• _The task_
Search the data below for "height" and report how many lines contain it, with no other text.

• _Source material_
- Opening Delimiter -

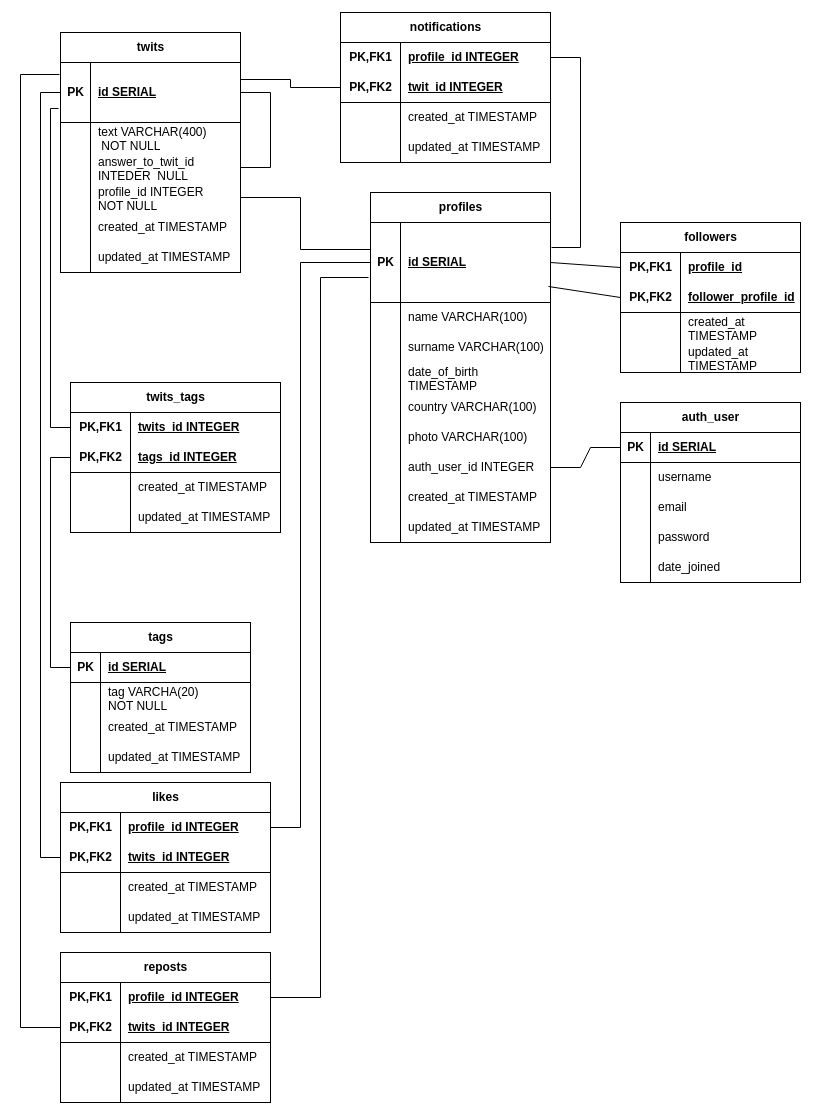
<!DOCTYPE html>
<html lang="en">
<head>
<meta charset="utf-8">
<title>Database schema</title>
<style>
:root { --ink: #000; --paper: #fff; }
* { box-sizing: border-box; margin: 0; padding: 0; }
body { background: var(--paper); }
.schema {
  position: relative; width: 813px; height: 1115px; overflow: hidden;
  background: var(--paper); color: var(--ink);
  font: 12px/14px "Liberation Sans", Arial, Helvetica, sans-serif;
}
.relations { position: absolute; left: 0; top: 0; fill: none; stroke: var(--ink); stroke-width: 1; }
.entity {
  --key: 30px;
  position: absolute; left: var(--x); top: var(--y); width: var(--w);
  border: 1px solid var(--ink); border-bottom: 0; background: var(--paper);
}
.entity.composite { --key: 60px; }
.entity h2 {
  display: flex; align-items: center; justify-content: center;
  height: 30px; padding-bottom: 1px; border-bottom: 1px solid var(--ink);
  font-size: 12px; font-weight: bold;
}
.field { display: flex; height: 30px; white-space: pre; }
.field dt, .field dd { display: flex; align-items: center; padding-bottom: 2px; }
.field dt {
  flex: 0 0 var(--key); justify-content: center;
  border-right: 1px solid var(--ink); font-weight: bold;
}
.field dd { flex: 1; min-width: 0; padding-left: 7px; }
.pk dd { font-weight: bold; text-decoration: underline; }
.keys-end, .field:last-child { border-bottom: 1px solid var(--ink); }
.keys-end dt, .keys-end dd, .field:last-child dt, .field:last-child dd { padding-bottom: 1px; }
.field.two-line dd { align-items: flex-start; padding-top: 2px; padding-bottom: 0; }
.tall { height: 60px; }
.taller { height: 80px; }
</style>
</head>
<body>
<main class="schema">
  <svg class="relations" width="813" height="1115" viewBox="0 0 813 1115" aria-hidden="true">
    <g transform="translate(.5 .5)">
      <polyline points="240,79 290,79 290,87 340,87"/>
      <polyline points="240,92 270,92 270,167 240,167"/>
      <polyline points="240,197 300,197 300,249 370,249"/>
      <polyline points="550,57 580,57 580,247 551,247"/>
      <polyline points="550,467 580,467 590,447 620,447"/>
      <polyline points="270,827 300,827 300,262 370,262"/>
      <polyline points="270,997 320,997 320,277 368,277"/>
      <polyline points="59,74 20,74 20,1027 60,1027"/>
      <polyline points="60,92 40,92 40,857 60,857"/>
      <polyline points="58,108 50,108 50,427 70,427"/>
      <polyline points="70,457 50,457 50,667 70,667"/>
    </g>
  </svg>

  <section class="entity" style="--x:60px;--y:32px;--w:181px">
    <h2>twits</h2>
    <dl>
      <div class="field pk tall keys-end"><dt>PK</dt><dd>id SERIAL</dd></div>
      <div class="field two-line"><dt></dt><dd>text VARCHAR(400)<br> NOT NULL</dd></div>
      <div class="field two-line"><dt></dt><dd>answer_to_twit_id<br>INTEDER  NULL</dd></div>
      <div class="field two-line"><dt></dt><dd>profile_id INTEGER<br>NOT NULL</dd></div>
      <div class="field"><dt></dt><dd>created_at TIMESTAMP</dd></div>
      <div class="field"><dt></dt><dd>updated_at TIMESTAMP</dd></div>
    </dl>
  </section>

  <section class="entity composite" style="--x:340px;--y:12px;--w:211px">
    <h2>notifications</h2>
    <dl>
      <div class="field pk"><dt>PK,FK1</dt><dd>profile_id INTEGER</dd></div>
      <div class="field pk keys-end"><dt>PK,FK2</dt><dd>twit_id INTEGER</dd></div>
      <div class="field"><dt></dt><dd>created_at TIMESTAMP</dd></div>
      <div class="field"><dt></dt><dd>updated_at TIMESTAMP</dd></div>
    </dl>
  </section>

  <section class="entity" style="--x:370px;--y:192px;--w:181px">
    <h2>profiles</h2>
    <dl>
      <div class="field pk taller keys-end"><dt>PK</dt><dd>id SERIAL</dd></div>
      <div class="field"><dt></dt><dd>name VARCHAR(100)</dd></div>
      <div class="field"><dt></dt><dd>surname VARCHAR(100)</dd></div>
      <div class="field two-line"><dt></dt><dd>date_of_birth<br>TIMESTAMP</dd></div>
      <div class="field"><dt></dt><dd>country VARCHAR(100)</dd></div>
      <div class="field"><dt></dt><dd>photo VARCHAR(100)</dd></div>
      <div class="field"><dt></dt><dd>auth_user_id INTEGER</dd></div>
      <div class="field"><dt></dt><dd>created_at TIMESTAMP</dd></div>
      <div class="field"><dt></dt><dd>updated_at TIMESTAMP</dd></div>
    </dl>
  </section>

  <section class="entity composite" style="--x:620px;--y:222px;--w:181px">
    <h2>followers</h2>
    <dl>
      <div class="field pk"><dt>PK,FK1</dt><dd>profile_id</dd></div>
      <div class="field pk keys-end"><dt>PK,FK2</dt><dd>follower_profile_id</dd></div>
      <div class="field two-line"><dt></dt><dd>created_at<br>TIMESTAMP</dd></div>
      <div class="field two-line"><dt></dt><dd>updated_at<br>TIMESTAMP</dd></div>
    </dl>
  </section>

  <section class="entity" style="--x:620px;--y:402px;--w:181px">
    <h2>auth_user</h2>
    <dl>
      <div class="field pk keys-end"><dt>PK</dt><dd>id SERIAL</dd></div>
      <div class="field"><dt></dt><dd>username</dd></div>
      <div class="field"><dt></dt><dd>email</dd></div>
      <div class="field"><dt></dt><dd>password</dd></div>
      <div class="field"><dt></dt><dd>date_joined</dd></div>
    </dl>
  </section>

  <section class="entity composite" style="--x:70px;--y:382px;--w:211px">
    <h2>twits_tags</h2>
    <dl>
      <div class="field pk"><dt>PK,FK1</dt><dd>twits_id INTEGER</dd></div>
      <div class="field pk keys-end"><dt>PK,FK2</dt><dd>tags_id INTEGER</dd></div>
      <div class="field"><dt></dt><dd>created_at TIMESTAMP</dd></div>
      <div class="field"><dt></dt><dd>updated_at TIMESTAMP</dd></div>
    </dl>
  </section>

  <section class="entity" style="--x:70px;--y:622px;--w:181px">
    <h2>tags</h2>
    <dl>
      <div class="field pk keys-end"><dt>PK</dt><dd>id SERIAL</dd></div>
      <div class="field two-line"><dt></dt><dd>tag VARCHA(20)<br>NOT NULL</dd></div>
      <div class="field"><dt></dt><dd>created_at TIMESTAMP</dd></div>
      <div class="field"><dt></dt><dd>updated_at TIMESTAMP</dd></div>
    </dl>
  </section>

  <section class="entity composite" style="--x:60px;--y:782px;--w:211px">
    <h2>likes</h2>
    <dl>
      <div class="field pk"><dt>PK,FK1</dt><dd>profile_id INTEGER</dd></div>
      <div class="field pk keys-end"><dt>PK,FK2</dt><dd>twits_id INTEGER</dd></div>
      <div class="field"><dt></dt><dd>created_at TIMESTAMP</dd></div>
      <div class="field"><dt></dt><dd>updated_at TIMESTAMP</dd></div>
    </dl>
  </section>

  <section class="entity composite" style="--x:60px;--y:952px;--w:211px">
    <h2>reposts</h2>
    <dl>
      <div class="field pk"><dt>PK,FK1</dt><dd>profile_id INTEGER</dd></div>
      <div class="field pk keys-end"><dt>PK,FK2</dt><dd>twits_id INTEGER</dd></div>
      <div class="field"><dt></dt><dd>created_at TIMESTAMP</dd></div>
      <div class="field"><dt></dt><dd>updated_at TIMESTAMP</dd></div>
    </dl>
  </section>

  <svg class="relations" width="813" height="1115" viewBox="0 0 813 1115" aria-hidden="true">
    <g transform="translate(.5 .5)">
      <line x1="550" y1="262" x2="620" y2="267"/>
      <line x1="548" y1="286" x2="620" y2="297"/>
    </g>
  </svg>
</main>
</body>
</html>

- Closing Delimiter -

• _Task result_
7